TASK TO COMPLETE: Having found the line that holds "117 Q487 107", give that line and all lines after it again, word for word, through the end of the data below.

[Items from a dataset]
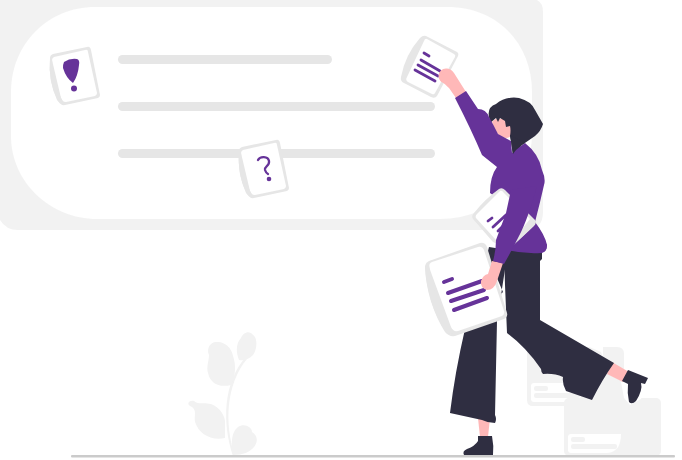
<!DOCTYPE html>
<html lang="en">
<head>
<meta charset="utf-8">
<title>Pinning notes on a board</title>
<style>
:root {
  --paper: #ffffff;
  --mist: #f2f2f2;
  --grey: #e6e6e6;
  --ground: #cbcbcb;
  --purple: #663399;
  --ink: #2f2e41;
  --skin: #ffb8b8;
}
html, body { margin: 0; background: var(--paper); overflow: hidden; }
svg { display: block; width: 682px; height: 460px; }
.paper { fill: var(--paper); }
.mist { fill: var(--mist); }
.grey { fill: var(--grey); }
.purple { fill: var(--purple); }
.ink { fill: var(--ink); }
.skin { fill: var(--skin); }
.writing { fill: none; stroke: var(--purple); stroke-linecap: round; }
</style>
</head>
<body>
<svg viewBox="0 0 682 460" role="img" aria-label="A woman pins notes onto a large board">
  <defs>
    <g id="blank-note">
      <path class="grey" d="M53 54 L87 47 Q90 46 91 50 L100 95 Q100 97 98 98 L65 105 Q61 106 58 101 Q48 82 50 58 Q50 55 53 54Z"/>
      <path class="paper" d="M54 57 L85 50 Q88 49 88 52 L97 93 Q97 95 95 96 L66 102 Q62 102 61 98 L52 60 Q52 58 54 57Z"/>
      <path class="grey" d="M52 57 Q52 84 64 103 Q60 104 57 100 Q48 80 50 58Z"/>
    </g>
    <g id="box-label">
      <path class="paper" d="M571 434 H621 Q621 453 606 453 H571 Q568 453 568 450 V437 Q568 434 571 434Z"/>
      <rect class="mist" x="571" y="437" width="14" height="5" rx="2"/>
      <rect class="mist" x="571" y="444" width="46" height="5" rx="2"/>
    </g>
  </defs>

  <g id="board">
    <path class="mist" d="M0 0 H537 Q543 3 543 12 V212 Q543 230 525 230 H18 Q6 230 0 220Z"/>
    <path class="paper" d="M95 7 H447 C500 7 532 46 532 92 V134 C532 184 490 219 440 219 H97 C50 219 11 182 11 136 V92 C11 44 48 7 95 7Z"/>
    <g class="grey">
      <rect x="118" y="55" width="214" height="9" rx="4.5"/>
      <rect x="118" y="102" width="317" height="9" rx="4.5"/>
      <rect x="118" y="149" width="317" height="9" rx="4.5"/>
    </g>
  </g>

  <g id="exclamation-note">
    <use href="#blank-note"/>
    <path class="purple" d="M64 62 Q70 58 77 59 Q80 60 79 65 Q78 76 73 83 Q66 78 63 68 Q63 64 64 62Z"/>
    <circle class="purple" cx="74" cy="88.500" r="3"/>
  </g>

  <g id="question-note">
    <use href="#blank-note" x="189" y="93"/>
    <path class="writing" stroke-width="2.300" d="M258 160 C260 156 268 156 269 161 C270 166 264 166 265 170 Q266 173 268 174"/>
    <circle class="purple" cx="269" cy="179" r="2.300"/>
  </g>

  <g id="plant" class="mist">
    <path d="M233 456 C222 423 223 382 246 357 L247 359 C226 384 224 424 235 456Z"/>
    <path d="M239 360 C235 350 237 342 241 338 C243 332 250 330 253 335 C258 338 257 350 253 355 C249 359 245 361 239 360Z"/>
    <path d="M231 385 C219 388 210 383 208 373 C206 367 209 361 209 355 C206 348 211 341 217 342 C224 341 232 348 233 356 C236 364 236 376 231 385Z"/>
    <path d="M225 438 C211 441 199 434 195 422 C194 415 197 411 192 407 C186 405 188 400 194 401 C199 405 203 402 211 404 C220 407 226 417 225 424Z"/>
    <path d="M233 455 C231 445 231 432 238 427 C244 423 252 427 252 432 C258 436 258 442 254 447 C250 452 243 455 233 455Z"/>
  </g>

  <g id="boxes">
    <path class="mist" d="M533 347 H617 Q624 347 624 354 V406 H533 Q527 406 527 400 V353 Q527 347 533 347Z"/>
    <path class="paper" d="M526 320 L601 352 L603 357 V346 H526Z"/>
    <use href="#box-label" x="-37" y="-51"/>
    <rect class="mist" x="564" y="398" width="97" height="58" rx="5"/>
    <use href="#box-label"/>
    <path class="paper" d="M621 382 L647 384 L641 399 L630 405 L624 398Z"/>
  </g>

  <rect id="floor" x="71" y="455" width="604" height="2.500" rx="1" fill="var(--ground)"/>

  <g id="woman">
    <g id="standing-leg">
      <path class="skin" d="M478 418 H490 L488 437 H480Z"/>
      <path class="ink" d="M478 436 L492 436 Q494 446 493 455 H464 Q462 451 467 449 Q475 446 478 441Z"/>
      <path class="ink" d="M489 247 L508 250 L497 321 L495 415 Q497 419 495 423 Q488 423 482 420 L450 413 Q455 372 465 329 L503 292 L487 255Z"/>
    </g>
    <g id="raised-leg">
      <path class="skin" d="M612 362 L629 372 L623 382 L607 374Z"/>
      <path class="ink" d="M628 370 L648 378 L645 384 L641 383 Q643 390 636 401 Q632 405 629 402 Q627 393 628 384 L622 381Z"/>
      <path class="ink" d="M504 248 L542 251 V259 L540 261 L540 320 L614 363 Q602 380 592 400 L566 391 Q562 384 563 377 Q554 373 543 374 Q541 372 541 369 Q526 347 507 333 L505 285Z"/>
    </g>
    <g id="pinned-note">
      <path class="grey" d="M426 36 L457 52 Q459 53 458 56 L437 96 Q435 99 431 97 L404 83 Q400 81 401 77 Q405 55 420 38 Q423 35 426 36Z"/>
      <path class="paper" d="M427 39 L454 54 Q456 55 455 57 L435 93 Q434 95 432 94 L408 82 Q405 80 407 77 L424 41 Q425 38 427 39Z"/>
      <path class="writing" stroke-width="2.800" d="M424 53 L429 56 M421 60 L440 71 M418 65 L438 76 M415 70 L435 81"/>
    </g>
    <g id="raised-hand" class="skin">
      <circle cx="446" cy="76" r="7.500"/>
      <path d="M440 80 Q446 85 449 88 L456 98 L466 92 L454 73 Q450 68 446 69Z"/>
    </g>
    <g id="head">
      <path class="skin" d="M492 122 Q495 117 503 119 L511 126 L511 136 Q506 140 500 136 Q494 131 492 122Z"/>
      <path class="ink" d="M489 117 Q487 107 496 104 Q506 96 519 98 Q531 101 535 110 L543 124 Q541 131 535 136 L522 145 L513 156 L511 141 L510 136 Q511 130 510 126 L506 127 L505 121 L500 118 L498 122 L496 118 L490 123Z"/>
    </g>
    <path id="sweater-and-raised-sleeve" class="purple" d="M455 98 L466 91 L478 109 Q486 109 489 117 Q493 124 498 134 L511 141 L512 153 L525 143 Q539 154 542 170 Q546 179 544 185 Q540 203 535 222 Q545 235 547 245 Q547 252 541 253 Q524 254 507 250 L500 200 L490 193 Q490 176 497 167 L482 155 Q471 129 455 98Z"/>
    <path id="hair-tip" class="ink" d="M510 135 L525 143 L518 147 L513 154Z"/>
    <g id="tucked-note">
      <path class="grey" d="M499 189 Q502 187 505 190 L535 220 Q537 223 534 226 L510 249 L493 242 L473 219 Q471 216 474 213 Q485 199 499 189Z"/>
      <path class="paper" d="M500 191 Q502 190 504 193 L530 219 L510 244 L496 240 L476 218 Q475 216 477 214Z"/>
      <path class="writing" stroke-width="2.800" d="M488 221 L492 218 M493 227 L506 215 M498 231 L508 221"/>
      <path class="purple" d="M535 226 L547 245 Q547 253 539 253 L508 250Z"/>
    </g>
    <g id="held-note">
      <path class="grey" d="M429 261 L480 243 Q485 242 487 247 L507 313 Q508 317 504 319 L455 336 Q449 337 445 332 Q427 303 425 267 Q425 263 429 261Z"/>
      <path class="paper" d="M432 262 L478 247 Q482 246 484 250 L504 311 Q505 314 502 316 L458 331 Q453 332 451 327 L429 267 Q429 263 432 262Z"/>
      <path class="grey" d="M429 264 Q434 302 454 333 Q449 336 445 331 Q427 302 425 267Z"/>
      <path class="writing" stroke-width="4" d="M444 282 L452 279 M448 293 L482 281 M451 301 L484 290 M454 310 L487 298"/>
    </g>
    <g id="lowered-arm">
      <path class="skin" d="M492 261 L503 263 L497 281 Q494 290 487 290 Q480 288 481 281 Q483 275 488 274Z"/>
      <path class="purple" d="M511 190 L537 186 Q528 219 519 236 Q512 250 504 264 L493 261 Q496 250 496 240 L506 213Z"/>
    </g>
  </g>
</svg>
</body>
</html>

TASK RESPONSE:
      <path class="ink" d="M489 117 Q487 107 496 104 Q506 96 519 98 Q531 101 535 110 L543 124 Q541 131 535 136 L522 145 L513 156 L511 141 L510 136 Q511 130 510 126 L506 127 L505 121 L500 118 L498 122 L496 118 L490 123Z"/>
    </g>
    <path id="sweater-and-raised-sleeve" class="purple" d="M455 98 L466 91 L478 109 Q486 109 489 117 Q493 124 498 134 L511 141 L512 153 L525 143 Q539 154 542 170 Q546 179 544 185 Q540 203 535 222 Q545 235 547 245 Q547 252 541 253 Q524 254 507 250 L500 200 L490 193 Q490 176 497 167 L482 155 Q471 129 455 98Z"/>
    <path id="hair-tip" class="ink" d="M510 135 L525 143 L518 147 L513 154Z"/>
    <g id="tucked-note">
      <path class="grey" d="M499 189 Q502 187 505 190 L535 220 Q537 223 534 226 L510 249 L493 242 L473 219 Q471 216 474 213 Q485 199 499 189Z"/>
      <path class="paper" d="M500 191 Q502 190 504 193 L530 219 L510 244 L496 240 L476 218 Q475 216 477 214Z"/>
      <path class="writing" stroke-width="2.800" d="M488 221 L492 218 M493 227 L506 215 M498 231 L508 221"/>
      <path class="purple" d="M535 226 L547 245 Q547 253 539 253 L508 250Z"/>
    </g>
    <g id="held-note">
      <path class="grey" d="M429 261 L480 243 Q485 242 487 247 L507 313 Q508 317 504 319 L455 336 Q449 337 445 332 Q427 303 425 267 Q425 263 429 261Z"/>
      <path class="paper" d="M432 262 L478 247 Q482 246 484 250 L504 311 Q505 314 502 316 L458 331 Q453 332 451 327 L429 267 Q429 263 432 262Z"/>
      <path class="grey" d="M429 264 Q434 302 454 333 Q449 336 445 331 Q427 302 425 267Z"/>
      <path class="writing" stroke-width="4" d="M444 282 L452 279 M448 293 L482 281 M451 301 L484 290 M454 310 L487 298"/>
    </g>
    <g id="lowered-arm">
      <path class="skin" d="M492 261 L503 263 L497 281 Q494 290 487 290 Q480 288 481 281 Q483 275 488 274Z"/>
      <path class="purple" d="M511 190 L537 186 Q528 219 519 236 Q512 250 504 264 L493 261 Q496 250 496 240 L506 213Z"/>
    </g>
  </g>
</svg>
</body>
</html>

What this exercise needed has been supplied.